Rob McKenna had an editorial in The Seattle Times over the weekend about how the Republican party can come back. I guess I’m doing metacommentary on it.
Op-ed: How Republicans need to change in Washington state
Spoiler, it’s not how they can adjust their policies to be decent, it’s about branding. Now, I won’t say branding is totally bad, but you can only make a bad product look good for so long.
DEFEATS like those suffered by many of my Republican colleagues and me last November are cause for sober reflection, as opposed to finger pointing. Rather than focus on blaming others for our defeats, party leaders and activists should instead consider how changing demographics, rapid technological change and relatively swift shifts in public attitudes have contributed to the Democrats’ recent successes in our state and nationally.
Also, how Democrats’ policy positions have been good for those groups of people. There has been a long move over the last century from the Democrats being the whites only party to being the party of everybody deserves a spot at the table. The GOP has let itself become the party of white male identity politics, and they can’t shake that off without changing policy.
The challenge and opportunity for Republicans is in offering bold solutions that encourage more voters to support GOP candidates.
Fortunately, I’ve seen that constructive approach offered in recent weeks by leaders such as Louisiana Gov. Bobby Jindal, U.S. Rep. Eric Cantor, R-Va., and former Florida Gov. Jeb Bush, among others. All have championed forward-looking policies that will benefit all Americans, not just those in battleground states or among narrow constituencies.
Policies that I will say exist, but won’t say what they are.
I heard the same approach last month when I hosted a roundtable with Republican National Committee Chairman Reince Priebus and two dozen of our state’s most active campaigners. I came out of that meeting impressed that Northwest Republicans, despite our losses, remain motivated to build the party and offer real alternatives to Olympia’s stale political culture.
What same approach? You didn’t say what the approach was, only that you think it exists. Name some policy that you think will help move people rather than some people.
If we want to be trusted to improve our public schools, grow our economy and govern more effectively, then as Northwest Republicans we must build stronger governing coalitions — and we need to welcome new people inside our party’s tent to do so. As Priebus said, we will win through addition and multiplication in our ranks, not through subtraction and division.
I’m not inherently opposed to what he’s trying to say. But again, it’s the GOP policy that isn’t inclusive. It’s the policy that’s cruel. It’s the policy that people don’t want. And even here, he says schools and the economy are important but doesn’t mention any actual policy for improving them. Anyway, blah blah blah, the national party. I’m skipping that.
In the ethnic and minority communities I visited while running for governor, I invariably received a warm welcome and much encouragement.
So I hired someone with a history of making fun of Asians on Twitter. Also, I didn’t mention policy.
And to be clear, if you want to reach out to minority communities, you have to actually reach out to minority communities. The Democrats were once the party of white supremacy and were worse for minorities than the Republicans are now. But the Democrats took the long, difficult, sometimes painful road to inclusion.
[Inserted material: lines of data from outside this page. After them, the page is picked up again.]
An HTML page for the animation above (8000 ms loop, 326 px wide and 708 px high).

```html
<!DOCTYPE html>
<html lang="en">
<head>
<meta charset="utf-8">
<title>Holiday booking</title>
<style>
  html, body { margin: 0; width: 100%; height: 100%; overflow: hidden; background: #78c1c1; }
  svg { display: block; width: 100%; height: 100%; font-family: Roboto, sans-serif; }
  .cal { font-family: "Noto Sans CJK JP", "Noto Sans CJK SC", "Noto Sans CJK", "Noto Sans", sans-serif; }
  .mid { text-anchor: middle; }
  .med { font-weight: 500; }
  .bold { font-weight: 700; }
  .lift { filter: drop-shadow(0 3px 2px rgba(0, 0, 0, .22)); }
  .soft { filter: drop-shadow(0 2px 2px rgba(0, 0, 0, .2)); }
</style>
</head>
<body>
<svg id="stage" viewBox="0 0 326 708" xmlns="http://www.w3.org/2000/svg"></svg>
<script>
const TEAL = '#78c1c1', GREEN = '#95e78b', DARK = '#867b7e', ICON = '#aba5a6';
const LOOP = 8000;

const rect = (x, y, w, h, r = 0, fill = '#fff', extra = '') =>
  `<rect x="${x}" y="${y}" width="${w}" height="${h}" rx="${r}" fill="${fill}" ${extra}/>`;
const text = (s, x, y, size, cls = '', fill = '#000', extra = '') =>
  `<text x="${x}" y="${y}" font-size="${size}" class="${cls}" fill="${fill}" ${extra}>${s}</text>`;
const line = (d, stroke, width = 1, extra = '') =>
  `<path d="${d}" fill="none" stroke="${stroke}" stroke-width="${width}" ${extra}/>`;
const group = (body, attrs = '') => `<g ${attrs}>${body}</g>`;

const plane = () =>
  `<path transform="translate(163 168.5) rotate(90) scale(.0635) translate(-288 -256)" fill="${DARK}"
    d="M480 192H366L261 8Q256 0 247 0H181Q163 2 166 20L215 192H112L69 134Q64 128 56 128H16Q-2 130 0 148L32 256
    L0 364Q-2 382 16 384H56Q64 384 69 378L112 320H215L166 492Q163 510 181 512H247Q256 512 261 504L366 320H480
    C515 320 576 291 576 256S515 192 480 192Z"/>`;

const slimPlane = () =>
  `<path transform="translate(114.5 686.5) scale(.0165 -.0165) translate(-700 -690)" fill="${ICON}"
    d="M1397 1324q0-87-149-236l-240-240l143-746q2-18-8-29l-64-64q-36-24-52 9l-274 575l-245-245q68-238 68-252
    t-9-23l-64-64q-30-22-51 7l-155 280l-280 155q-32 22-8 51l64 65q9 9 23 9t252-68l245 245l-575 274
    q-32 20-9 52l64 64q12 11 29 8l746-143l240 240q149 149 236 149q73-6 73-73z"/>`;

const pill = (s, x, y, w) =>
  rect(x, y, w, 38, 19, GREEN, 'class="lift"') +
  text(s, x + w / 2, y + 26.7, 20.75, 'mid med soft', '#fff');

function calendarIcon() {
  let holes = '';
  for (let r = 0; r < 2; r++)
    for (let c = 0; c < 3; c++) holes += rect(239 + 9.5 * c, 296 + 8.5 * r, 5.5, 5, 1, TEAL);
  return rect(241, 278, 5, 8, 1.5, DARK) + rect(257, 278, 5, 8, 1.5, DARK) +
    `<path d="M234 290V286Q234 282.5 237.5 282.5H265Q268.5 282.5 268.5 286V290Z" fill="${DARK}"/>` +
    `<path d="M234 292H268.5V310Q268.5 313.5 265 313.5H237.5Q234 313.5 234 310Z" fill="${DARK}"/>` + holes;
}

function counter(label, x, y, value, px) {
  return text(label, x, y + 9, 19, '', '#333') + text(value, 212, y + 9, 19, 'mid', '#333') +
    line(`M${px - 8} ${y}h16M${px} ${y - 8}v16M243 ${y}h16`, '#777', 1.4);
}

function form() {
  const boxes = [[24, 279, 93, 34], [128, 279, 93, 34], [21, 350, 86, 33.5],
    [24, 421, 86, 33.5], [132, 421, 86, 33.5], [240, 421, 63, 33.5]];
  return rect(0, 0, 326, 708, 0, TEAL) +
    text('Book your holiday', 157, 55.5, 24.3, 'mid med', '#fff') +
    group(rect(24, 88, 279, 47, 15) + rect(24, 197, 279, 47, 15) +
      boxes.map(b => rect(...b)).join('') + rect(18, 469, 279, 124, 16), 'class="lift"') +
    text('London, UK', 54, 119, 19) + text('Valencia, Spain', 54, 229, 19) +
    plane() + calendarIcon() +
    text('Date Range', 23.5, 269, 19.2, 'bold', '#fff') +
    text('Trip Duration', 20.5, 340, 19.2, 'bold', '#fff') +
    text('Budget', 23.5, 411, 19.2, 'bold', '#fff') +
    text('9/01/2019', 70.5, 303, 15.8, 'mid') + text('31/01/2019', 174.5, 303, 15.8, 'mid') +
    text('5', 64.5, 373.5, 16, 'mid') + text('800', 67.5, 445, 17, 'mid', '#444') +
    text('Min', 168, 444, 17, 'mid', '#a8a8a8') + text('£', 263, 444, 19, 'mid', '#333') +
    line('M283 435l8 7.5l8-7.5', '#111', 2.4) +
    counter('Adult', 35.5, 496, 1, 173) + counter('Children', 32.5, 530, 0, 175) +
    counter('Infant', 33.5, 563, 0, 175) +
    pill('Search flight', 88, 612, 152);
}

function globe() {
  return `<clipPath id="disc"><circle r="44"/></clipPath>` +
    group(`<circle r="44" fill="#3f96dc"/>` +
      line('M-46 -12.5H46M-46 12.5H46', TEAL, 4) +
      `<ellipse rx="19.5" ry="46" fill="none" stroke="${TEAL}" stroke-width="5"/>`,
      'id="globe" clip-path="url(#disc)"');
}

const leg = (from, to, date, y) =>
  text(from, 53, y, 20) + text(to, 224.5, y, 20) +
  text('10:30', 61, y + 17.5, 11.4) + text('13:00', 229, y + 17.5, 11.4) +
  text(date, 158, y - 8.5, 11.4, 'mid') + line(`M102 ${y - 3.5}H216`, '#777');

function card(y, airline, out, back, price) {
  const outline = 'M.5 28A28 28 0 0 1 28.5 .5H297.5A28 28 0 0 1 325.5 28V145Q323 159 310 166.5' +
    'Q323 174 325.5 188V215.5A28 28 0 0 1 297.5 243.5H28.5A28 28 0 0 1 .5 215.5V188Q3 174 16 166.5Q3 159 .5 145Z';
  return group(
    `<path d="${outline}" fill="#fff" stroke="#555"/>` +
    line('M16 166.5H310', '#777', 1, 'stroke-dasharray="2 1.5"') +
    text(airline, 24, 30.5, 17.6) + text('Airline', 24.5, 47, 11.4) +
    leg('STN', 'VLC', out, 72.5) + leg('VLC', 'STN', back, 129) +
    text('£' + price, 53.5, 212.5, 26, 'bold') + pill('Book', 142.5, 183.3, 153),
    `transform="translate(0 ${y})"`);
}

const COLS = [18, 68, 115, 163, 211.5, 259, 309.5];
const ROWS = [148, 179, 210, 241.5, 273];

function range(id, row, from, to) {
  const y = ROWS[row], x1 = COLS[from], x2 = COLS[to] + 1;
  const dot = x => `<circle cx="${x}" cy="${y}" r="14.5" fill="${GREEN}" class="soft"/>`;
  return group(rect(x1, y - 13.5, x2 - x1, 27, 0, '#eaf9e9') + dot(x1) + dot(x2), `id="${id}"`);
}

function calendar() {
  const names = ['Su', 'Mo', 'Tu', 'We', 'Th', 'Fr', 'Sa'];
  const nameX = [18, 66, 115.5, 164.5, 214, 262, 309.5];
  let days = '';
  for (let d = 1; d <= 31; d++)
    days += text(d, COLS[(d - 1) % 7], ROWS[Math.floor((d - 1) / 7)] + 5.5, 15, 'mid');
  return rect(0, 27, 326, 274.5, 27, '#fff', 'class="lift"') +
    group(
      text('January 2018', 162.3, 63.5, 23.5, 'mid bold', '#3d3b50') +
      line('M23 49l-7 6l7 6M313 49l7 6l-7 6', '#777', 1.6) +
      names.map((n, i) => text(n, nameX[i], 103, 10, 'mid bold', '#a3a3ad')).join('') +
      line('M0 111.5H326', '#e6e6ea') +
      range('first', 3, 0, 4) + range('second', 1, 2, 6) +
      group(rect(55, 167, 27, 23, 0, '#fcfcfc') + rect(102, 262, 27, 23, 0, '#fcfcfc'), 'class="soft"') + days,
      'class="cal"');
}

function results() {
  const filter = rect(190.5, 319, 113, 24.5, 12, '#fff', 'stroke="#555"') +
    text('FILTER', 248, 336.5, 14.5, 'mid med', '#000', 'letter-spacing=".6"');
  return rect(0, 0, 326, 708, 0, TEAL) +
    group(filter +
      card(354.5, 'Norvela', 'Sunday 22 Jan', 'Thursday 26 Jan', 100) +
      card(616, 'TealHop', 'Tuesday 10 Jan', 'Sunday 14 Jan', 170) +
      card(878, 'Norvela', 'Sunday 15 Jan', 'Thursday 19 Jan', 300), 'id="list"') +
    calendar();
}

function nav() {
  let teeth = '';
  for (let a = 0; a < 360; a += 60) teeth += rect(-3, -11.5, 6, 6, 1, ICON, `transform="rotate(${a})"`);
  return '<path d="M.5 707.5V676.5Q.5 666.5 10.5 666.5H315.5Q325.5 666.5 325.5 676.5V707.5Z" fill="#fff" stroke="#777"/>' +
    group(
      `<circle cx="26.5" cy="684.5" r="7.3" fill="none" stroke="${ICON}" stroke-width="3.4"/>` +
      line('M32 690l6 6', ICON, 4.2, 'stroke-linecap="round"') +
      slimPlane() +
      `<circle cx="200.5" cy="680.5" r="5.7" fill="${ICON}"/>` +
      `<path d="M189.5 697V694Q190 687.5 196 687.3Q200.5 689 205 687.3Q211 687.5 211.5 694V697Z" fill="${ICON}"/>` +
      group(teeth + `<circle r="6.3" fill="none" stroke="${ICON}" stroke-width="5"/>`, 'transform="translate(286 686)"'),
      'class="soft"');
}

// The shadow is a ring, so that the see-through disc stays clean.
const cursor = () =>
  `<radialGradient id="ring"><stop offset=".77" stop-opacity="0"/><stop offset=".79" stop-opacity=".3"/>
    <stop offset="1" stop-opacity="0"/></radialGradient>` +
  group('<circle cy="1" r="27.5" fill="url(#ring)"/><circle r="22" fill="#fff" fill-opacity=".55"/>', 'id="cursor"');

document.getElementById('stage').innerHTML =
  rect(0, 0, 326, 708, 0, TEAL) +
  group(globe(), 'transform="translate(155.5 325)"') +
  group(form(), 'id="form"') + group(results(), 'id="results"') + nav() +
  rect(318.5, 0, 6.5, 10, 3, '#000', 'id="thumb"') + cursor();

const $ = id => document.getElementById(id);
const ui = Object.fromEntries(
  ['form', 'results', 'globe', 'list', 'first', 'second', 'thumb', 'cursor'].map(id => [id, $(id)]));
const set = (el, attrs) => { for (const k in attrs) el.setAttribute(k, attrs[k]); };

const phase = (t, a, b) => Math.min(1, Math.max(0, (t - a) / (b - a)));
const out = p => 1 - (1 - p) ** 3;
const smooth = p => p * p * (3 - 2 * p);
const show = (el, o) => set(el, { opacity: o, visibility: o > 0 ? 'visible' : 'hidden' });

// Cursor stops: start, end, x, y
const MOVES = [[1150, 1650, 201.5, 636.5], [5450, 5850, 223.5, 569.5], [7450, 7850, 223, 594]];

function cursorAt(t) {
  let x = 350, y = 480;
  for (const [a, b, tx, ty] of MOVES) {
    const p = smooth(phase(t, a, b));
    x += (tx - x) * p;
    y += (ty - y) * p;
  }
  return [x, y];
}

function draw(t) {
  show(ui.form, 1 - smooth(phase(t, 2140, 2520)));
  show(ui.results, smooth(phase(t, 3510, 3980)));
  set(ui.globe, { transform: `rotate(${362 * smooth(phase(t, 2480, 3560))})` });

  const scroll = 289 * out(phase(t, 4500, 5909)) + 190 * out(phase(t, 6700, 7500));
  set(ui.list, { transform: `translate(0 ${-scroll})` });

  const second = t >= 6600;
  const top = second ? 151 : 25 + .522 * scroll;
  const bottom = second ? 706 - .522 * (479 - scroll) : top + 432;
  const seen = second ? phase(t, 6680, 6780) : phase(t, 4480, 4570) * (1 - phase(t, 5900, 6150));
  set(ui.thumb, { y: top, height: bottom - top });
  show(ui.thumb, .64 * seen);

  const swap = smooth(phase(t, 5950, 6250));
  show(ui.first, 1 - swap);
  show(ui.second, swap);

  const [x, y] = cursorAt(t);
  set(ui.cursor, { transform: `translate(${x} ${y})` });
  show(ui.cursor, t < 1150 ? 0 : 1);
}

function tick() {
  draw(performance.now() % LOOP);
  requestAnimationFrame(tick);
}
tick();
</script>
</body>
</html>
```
It cost us the solid South (LBJ said for a generation, but he seems to have underestimated it), and probably more than a few elections in the North. But the party transformed itself by listening, and by actually changing policies. As Darryl’s post this afternoon demonstrates, that’s not something the GOP seems to be willing to do right now.
In the Sikh temples, at Latino and Asian-American community events, in meetings with African-American education reformers, and on the Indian reservations I revisited during my campaign — in all these communities and places, people expressed their appreciation for my presence. But they also asked, “Where are the other Republicans”?
Maybe this would be a good time to mention a policy change that happened when you went to those communities and listened to what they had to say.
They would go on to say, we have seen you many times outside of campaign season, but often our elected officials (in both parties) wait until election year to come around. That must change. In the deepest sense, Republicans “must be present to win,” as in winning over more support in these communities.
Our candidates must improve their connection to our state’s many diverse communities. Before we can win their votes, we have to spend time in their communities, and not just in the few months before Election Day, to learn how their personal priorities align with Republican principles.
(a) Mention policy. (b) I love how this paragraph reads like like Rob McKenna knows that none of the GOP candidates might actually be from those communities he’s trying to get votes from. What we’re done with the part about trying to recruit minorities without mentioning policy? OK. I’m going to skip over most of the rest of it, and in fairness he will mention vague outlines of policy in his section on getting younger voters. I’d be remiss if I didn’t include this paragraph though:
Fortunately, we are starting from a competitive position in Washington state. In the governor’s race, I won majorities in five of 10 congressional districts, in 31 of the state’s 39 counties and collectively in the 47 legislative districts that were not located entirely within Seattle city limits. To put it in perspective, had fewer than 48,000 of the more than 3 million voters who cast ballots chosen differently, this would be a very different guest column.
TOO BAD WE LET SEATTLE VOTE. It’s always a great way to expand your votes by literally saying if we ignore a segment of the population, we’d have won.